The federal government has recommended Oklahoma issue a moratorium on oil and gas disposal wells in the state’s most seismically active areas, but it’s unlikely the state will act on it.
— SDFreePress.org (@SDFreePressorg) October 9, 2016
The story notes that the U.S. Environmental Protection Agency, in an annual review, recommended the Oklahoma Corporation Commission consider the moratorium. Many environmental advocates for years have called for complete or limited moratoriums on disposal wells, which scientists confirmed are triggering earthquakes along Oklahoma’s previously dormant fault lines. The moratorium for now, according to media reports, is recommended essentially for north-central and northwest Oklahoma. For the record, I’ve been among those calling for a complete moratorium.

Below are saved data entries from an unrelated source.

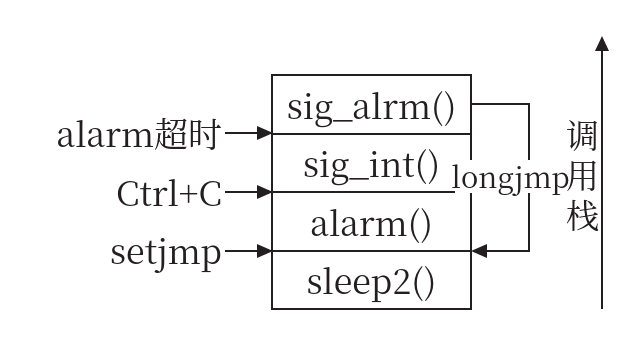
<!DOCTYPE html>
<html lang="zh-CN">
<head>
<meta charset="utf-8">
<title>调用栈</title>
<style>
:root {
  --ink: #231f20;
  --paper: #ffffff;
}
* { box-sizing: border-box; margin: 0; padding: 0; }
html, body { width: 640px; height: 347px; overflow: hidden; background: var(--paper); }
.diagram {
  position: relative;
  width: 640px;
  height: 347px;
  overflow: hidden;
  color: var(--ink);
  font: 34px/1 "Noto Serif CJK SC", "Noto Serif", serif;
  white-space: nowrap;
}
.stack {
  position: absolute;
  left: 271px;
  top: 74px;
  width: 201px;
  height: 236px;
  display: grid;
  grid-template-rows: 59px 58px 59px 56px;
  border: 2px solid var(--ink);
  list-style: none;
}
.frame {
  display: flex;
  align-items: center;
  justify-content: center;
  border-bottom: 2px solid var(--ink);
}
.frame:last-child { border-bottom: 0; }
.events {
  position: absolute;
  left: 20px;
  top: 104px;
  width: 202px;
  display: grid;
  grid-template-rows: 58px 59px 58px;
  list-style: none;
}
.event {
  display: flex;
  align-items: center;
  justify-content: flex-end;
}
.connectors { position: absolute; left: 0; top: 0; }
.connectors path { fill: none; stroke: var(--ink); stroke-width: 2; }
.connectors polygon { fill: var(--ink); }
.jump-label {
  position: absolute;
  left: 455px;
  top: 160px;
  width: 111px;
  height: 33px;
  display: flex;
  justify-content: center;
  background: var(--paper);
  font-size: 29px;
  line-height: 31px;
}
.axis-label {
  position: absolute;
  left: 566px;
  top: 114px;
  width: 33px;
  font-size: 33px;
  line-height: 40px;
  text-align: center;
  white-space: normal;
  word-break: break-all;
}
</style>
</head>
<body>
<main class="diagram">
  <ul class="events">
    <li class="event">alarm超时</li>
    <li class="event">Ctrl+C</li>
    <li class="event">setjmp</li>
  </ul>

  <ol class="stack">
    <li class="frame">sig_alrm()</li>
    <li class="frame">sig_int()</li>
    <li class="frame">alarm()</li>
    <li class="frame">sleep2()</li>
  </ol>

  <svg class="connectors" width="640" height="347" viewBox="0 0 640 347" aria-hidden="true">
    <defs>
      <g id="event-arrow">
        <path d="M225 0H260"/>
        <polygon points="257,-7 273,0 257,7"/>
      </g>
    </defs>
    <use href="#event-arrow" y="133"/>
    <use href="#event-arrow" y="192"/>
    <use href="#event-arrow" y="251"/>
    <g id="jump">
      <path d="M471 104H529V251H484"/>
      <polygon points="487,244 471,251 487,258"/>
    </g>
    <g id="stack-direction">
      <path d="M602 309V48"/>
      <polygon points="595,51 602,36 609,51"/>
    </g>
  </svg>

  <p class="jump-label">longjmp</p>
  <p class="axis-label">调用栈</p>
</main>
</body>
</html>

Hydraulic fracturing, or fracking, is a process in which water laced with toxic chemicals is injected underground in rock formations to create fissures that then release oil and gas. The water is later injected by high pressure underground into what are known as wastewater injection or disposal wells, which have made Oklahoma one of the most seismically active places on the planet, according to scientists and data.
It’s important to note that the massive amount of water needed in fracking operations requires injection wells. Some industry officials have discussed recycling the water, but disposal wells are the most cost-effective way to deal with the water at this time. The point is that fracking here in Oklahoma can’t exist without injection wells. It’s all about fracking.
— E&E Publishing (@EEPublishing) October 7, 2016
Although regulators are quick to point out that the overall number of earthquakes has dropped in Oklahoma since 2015, they often fail to mention the decline may be due to diminished drilling and the diminished need for disposal wells because of low oil prices. Oklahoma also recently experienced its largest recorded earthquake—a 5.8-magnitude quake near Pawnee—on Sept. 3. That earthquake was felt by millions of people in Oklahoma and surrounding states.
This has become not just an Oklahoma issue but a national and security issue as well. Why would people in other states put up with damage to their property because of fracking operations by oil and gas companies in another state? Cushing, Okla. is home to the world’s biggest oil storage facility, which has the potential to be damaged by quakes, creating vulnerability for our country’s military operations. As it stands now, to state the obvious, fighter jets can’t fly without fuel.
The EPA moratorium recommendation apparently doesn’t carry much weight, and one of the agency’s most vocal opponents, Oklahoma’s infamous global warming denier U.S. Sen. Jim Inhofe, a Republican, has already dismissed the idea along with at least one state industry official.
Environmental advocates here and elsewhere need to sustain their pressure on industry officials and regulators, but it seems likely only a major catastrophic earthquake, a successful lawsuit or more direct federal action will bring about a moratorium. Meanwhile, doomsday scenarios are not just fantasy.They need to be considered intelligently for the sake of Oklahomans, the nation and the world.